Dorsey was senior vice president and executive director of finance and management information service for Brown-Forman, beginning in 1935. He is now retired. Discussion centers on financing of company, stock issues; Kentucky's state production tax on whiskey; advertising rates, pensions; and the 1956 Jack Daniel's acquisition.
Ellerkamp, engineering executive with Brown-Forman, emphasizes the engineering aspects of the industry in discussing the bottling lines, transportation, warehousing, and the impact of the move of the distilleries from Louisville.
Mr. Frazier, senior vice president, corporation secretary and member of the executive board of Brown-Forman discusses the company and the Brown family. He talks about his own work with the company, the marketing of whisky and labor conditions at B-F.
Hoge, retired Brown-Forman advertising executive discusses marketing strategies on a regional basis and with control and non-control states; acquisition of Jack Daniel's and other products; the Distilled Spirits Institute and Owsley Brown.
Mr. Knopf is former vice president of Brown-Forman Distilleries. He talks about the industries cycles and the different distillery products.
Mr. Morehead, is a retired advertising executive from Brown-Forman. He talks about the "old" days from 1931 on and his friendship with the Brown family. He also discusses his career in the advertising department.
Noe, vice president and master distiller, Jim Beam Distillery, gives a history of the company, discusses financing, bottle types, automation, and management changes and their effects.
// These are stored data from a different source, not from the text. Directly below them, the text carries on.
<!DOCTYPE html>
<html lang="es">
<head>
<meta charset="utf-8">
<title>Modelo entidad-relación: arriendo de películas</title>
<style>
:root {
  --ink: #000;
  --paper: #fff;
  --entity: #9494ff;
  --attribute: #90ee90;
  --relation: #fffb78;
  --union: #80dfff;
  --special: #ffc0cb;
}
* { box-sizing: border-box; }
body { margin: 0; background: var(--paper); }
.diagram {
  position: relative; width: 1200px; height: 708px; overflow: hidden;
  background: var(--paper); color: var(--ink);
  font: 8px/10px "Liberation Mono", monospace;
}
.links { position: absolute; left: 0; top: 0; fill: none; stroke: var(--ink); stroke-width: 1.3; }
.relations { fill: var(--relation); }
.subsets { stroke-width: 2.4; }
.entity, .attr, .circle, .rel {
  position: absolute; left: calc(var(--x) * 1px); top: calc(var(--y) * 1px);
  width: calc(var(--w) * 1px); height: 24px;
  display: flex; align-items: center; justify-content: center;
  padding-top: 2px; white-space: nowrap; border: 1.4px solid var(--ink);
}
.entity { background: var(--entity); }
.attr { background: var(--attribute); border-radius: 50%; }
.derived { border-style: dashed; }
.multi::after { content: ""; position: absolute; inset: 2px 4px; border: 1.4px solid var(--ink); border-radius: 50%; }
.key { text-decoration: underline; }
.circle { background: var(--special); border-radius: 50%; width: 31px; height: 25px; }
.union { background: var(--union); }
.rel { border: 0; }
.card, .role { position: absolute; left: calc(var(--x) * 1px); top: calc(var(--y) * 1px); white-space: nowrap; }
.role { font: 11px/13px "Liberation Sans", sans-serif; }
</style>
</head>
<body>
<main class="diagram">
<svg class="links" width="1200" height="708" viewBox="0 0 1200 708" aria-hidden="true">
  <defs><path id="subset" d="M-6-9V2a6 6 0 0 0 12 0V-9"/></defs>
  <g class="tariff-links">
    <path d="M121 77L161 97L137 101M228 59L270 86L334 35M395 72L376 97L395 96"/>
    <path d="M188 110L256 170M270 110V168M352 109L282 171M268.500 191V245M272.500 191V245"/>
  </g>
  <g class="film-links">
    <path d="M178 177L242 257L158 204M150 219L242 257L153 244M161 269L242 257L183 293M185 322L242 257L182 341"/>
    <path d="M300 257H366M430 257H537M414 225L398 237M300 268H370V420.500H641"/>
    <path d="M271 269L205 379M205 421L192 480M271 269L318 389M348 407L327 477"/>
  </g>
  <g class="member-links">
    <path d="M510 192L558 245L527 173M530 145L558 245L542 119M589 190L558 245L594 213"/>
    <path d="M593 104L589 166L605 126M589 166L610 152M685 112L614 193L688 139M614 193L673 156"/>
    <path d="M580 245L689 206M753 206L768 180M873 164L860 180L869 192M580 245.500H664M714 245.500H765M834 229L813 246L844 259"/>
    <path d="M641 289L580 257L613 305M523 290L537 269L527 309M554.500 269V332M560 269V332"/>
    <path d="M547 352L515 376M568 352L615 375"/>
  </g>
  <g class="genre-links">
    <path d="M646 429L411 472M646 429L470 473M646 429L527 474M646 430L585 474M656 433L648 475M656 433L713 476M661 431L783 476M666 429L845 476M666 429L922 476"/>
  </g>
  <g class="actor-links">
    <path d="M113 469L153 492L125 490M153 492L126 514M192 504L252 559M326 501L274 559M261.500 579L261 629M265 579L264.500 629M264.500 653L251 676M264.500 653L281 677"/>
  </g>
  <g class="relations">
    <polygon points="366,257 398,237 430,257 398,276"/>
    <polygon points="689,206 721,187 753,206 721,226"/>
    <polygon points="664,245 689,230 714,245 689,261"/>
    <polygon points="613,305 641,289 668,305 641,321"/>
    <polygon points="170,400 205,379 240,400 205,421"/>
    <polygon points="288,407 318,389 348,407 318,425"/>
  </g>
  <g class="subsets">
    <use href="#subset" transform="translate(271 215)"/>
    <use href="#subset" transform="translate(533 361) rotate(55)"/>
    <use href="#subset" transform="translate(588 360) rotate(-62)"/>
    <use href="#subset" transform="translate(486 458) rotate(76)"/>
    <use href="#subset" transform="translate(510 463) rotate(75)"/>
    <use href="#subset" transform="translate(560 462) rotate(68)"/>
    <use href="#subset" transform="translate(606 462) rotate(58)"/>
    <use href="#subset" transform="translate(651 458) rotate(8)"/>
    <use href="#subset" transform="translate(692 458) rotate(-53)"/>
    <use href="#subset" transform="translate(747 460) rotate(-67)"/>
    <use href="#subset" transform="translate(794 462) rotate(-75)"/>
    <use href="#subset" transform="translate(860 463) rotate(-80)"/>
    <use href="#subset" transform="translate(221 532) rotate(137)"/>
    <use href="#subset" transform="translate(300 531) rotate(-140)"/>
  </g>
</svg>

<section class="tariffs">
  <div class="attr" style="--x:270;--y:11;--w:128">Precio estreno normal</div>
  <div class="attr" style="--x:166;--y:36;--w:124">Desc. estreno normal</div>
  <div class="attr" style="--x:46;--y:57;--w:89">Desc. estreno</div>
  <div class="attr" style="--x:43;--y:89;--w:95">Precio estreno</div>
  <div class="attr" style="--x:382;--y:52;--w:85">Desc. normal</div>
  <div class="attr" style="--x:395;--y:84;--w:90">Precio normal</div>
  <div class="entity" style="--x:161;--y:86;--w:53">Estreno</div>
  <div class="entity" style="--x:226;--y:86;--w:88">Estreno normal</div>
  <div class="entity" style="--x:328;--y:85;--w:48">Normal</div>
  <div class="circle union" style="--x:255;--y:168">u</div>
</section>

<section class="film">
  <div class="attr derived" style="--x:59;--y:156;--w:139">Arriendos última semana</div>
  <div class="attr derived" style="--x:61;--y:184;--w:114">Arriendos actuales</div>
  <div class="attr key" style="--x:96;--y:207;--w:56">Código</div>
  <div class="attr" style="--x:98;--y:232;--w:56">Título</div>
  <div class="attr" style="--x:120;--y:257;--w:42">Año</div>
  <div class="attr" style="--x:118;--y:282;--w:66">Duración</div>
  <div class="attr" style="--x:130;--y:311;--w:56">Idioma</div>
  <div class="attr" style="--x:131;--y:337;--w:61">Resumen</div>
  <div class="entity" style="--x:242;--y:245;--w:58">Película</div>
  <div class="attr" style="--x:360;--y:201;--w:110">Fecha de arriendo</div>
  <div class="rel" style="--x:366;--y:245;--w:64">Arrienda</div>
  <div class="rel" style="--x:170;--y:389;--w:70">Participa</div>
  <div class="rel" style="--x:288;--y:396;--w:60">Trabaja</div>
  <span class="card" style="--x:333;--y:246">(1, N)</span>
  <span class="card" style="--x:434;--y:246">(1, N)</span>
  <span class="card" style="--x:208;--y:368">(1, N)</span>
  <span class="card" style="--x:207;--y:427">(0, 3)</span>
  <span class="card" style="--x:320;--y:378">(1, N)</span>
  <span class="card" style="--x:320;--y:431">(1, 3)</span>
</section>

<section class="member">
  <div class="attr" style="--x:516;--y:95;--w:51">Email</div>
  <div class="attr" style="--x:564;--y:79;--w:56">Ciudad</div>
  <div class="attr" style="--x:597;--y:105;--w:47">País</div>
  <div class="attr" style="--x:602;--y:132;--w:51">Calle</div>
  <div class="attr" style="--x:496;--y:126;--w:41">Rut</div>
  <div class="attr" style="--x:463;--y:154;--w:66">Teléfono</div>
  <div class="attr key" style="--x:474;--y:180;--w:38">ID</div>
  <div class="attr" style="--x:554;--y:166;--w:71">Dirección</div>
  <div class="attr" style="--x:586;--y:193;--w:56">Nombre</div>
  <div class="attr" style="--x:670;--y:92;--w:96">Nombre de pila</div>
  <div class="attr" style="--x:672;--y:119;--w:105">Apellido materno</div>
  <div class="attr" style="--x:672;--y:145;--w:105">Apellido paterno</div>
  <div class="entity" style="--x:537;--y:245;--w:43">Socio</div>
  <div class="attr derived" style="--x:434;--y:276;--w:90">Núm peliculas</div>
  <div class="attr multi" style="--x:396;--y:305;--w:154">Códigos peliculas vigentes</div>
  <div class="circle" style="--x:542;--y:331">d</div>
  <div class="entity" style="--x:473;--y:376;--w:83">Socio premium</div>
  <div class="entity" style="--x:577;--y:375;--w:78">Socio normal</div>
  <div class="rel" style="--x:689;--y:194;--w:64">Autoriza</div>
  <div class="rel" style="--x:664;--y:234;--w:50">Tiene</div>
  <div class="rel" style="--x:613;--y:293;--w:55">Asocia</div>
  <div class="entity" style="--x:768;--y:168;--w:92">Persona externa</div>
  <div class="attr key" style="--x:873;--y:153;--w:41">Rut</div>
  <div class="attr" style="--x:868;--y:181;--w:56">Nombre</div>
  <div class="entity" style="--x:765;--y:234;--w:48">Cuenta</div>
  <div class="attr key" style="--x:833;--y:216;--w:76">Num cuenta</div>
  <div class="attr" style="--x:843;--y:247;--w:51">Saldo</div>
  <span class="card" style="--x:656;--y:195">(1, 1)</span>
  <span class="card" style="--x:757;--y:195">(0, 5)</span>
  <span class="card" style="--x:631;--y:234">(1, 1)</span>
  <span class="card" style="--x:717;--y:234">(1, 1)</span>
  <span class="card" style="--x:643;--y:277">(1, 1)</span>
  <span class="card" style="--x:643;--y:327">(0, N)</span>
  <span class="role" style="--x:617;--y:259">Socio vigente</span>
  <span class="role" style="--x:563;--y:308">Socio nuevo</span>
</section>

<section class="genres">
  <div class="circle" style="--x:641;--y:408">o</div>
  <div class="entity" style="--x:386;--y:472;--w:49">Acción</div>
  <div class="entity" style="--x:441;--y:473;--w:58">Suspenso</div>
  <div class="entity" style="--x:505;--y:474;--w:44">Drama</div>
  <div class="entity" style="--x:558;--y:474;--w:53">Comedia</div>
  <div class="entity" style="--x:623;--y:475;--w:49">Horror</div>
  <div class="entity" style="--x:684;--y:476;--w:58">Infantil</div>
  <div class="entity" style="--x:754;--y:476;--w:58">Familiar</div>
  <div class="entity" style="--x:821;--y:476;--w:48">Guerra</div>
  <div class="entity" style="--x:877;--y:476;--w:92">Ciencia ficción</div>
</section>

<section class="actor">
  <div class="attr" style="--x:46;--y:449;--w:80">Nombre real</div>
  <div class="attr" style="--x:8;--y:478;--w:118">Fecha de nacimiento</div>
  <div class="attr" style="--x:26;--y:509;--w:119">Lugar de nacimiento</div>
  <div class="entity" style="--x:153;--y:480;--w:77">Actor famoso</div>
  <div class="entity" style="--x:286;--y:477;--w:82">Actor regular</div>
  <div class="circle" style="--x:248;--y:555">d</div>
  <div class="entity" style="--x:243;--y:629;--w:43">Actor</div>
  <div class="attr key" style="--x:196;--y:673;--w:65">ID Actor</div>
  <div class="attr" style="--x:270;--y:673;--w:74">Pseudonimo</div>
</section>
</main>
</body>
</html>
A fourth tape is a copy of a Jim Beam Company audio-visual presentation.
Mr. Samuels, president of Maker's Mark Distillery, discusses his seventeen years with Maker's Mark, how he runs the company as opposed to his father's management, gives a historical perspective of the company and of distilling in Kentucky in general and talks about federal regulations and how they affect the industry.
Samuels, founder of Maker's Mark, Loretto, Kentucky, discusses early family and distillery history, work force; marketing strategy; and sales.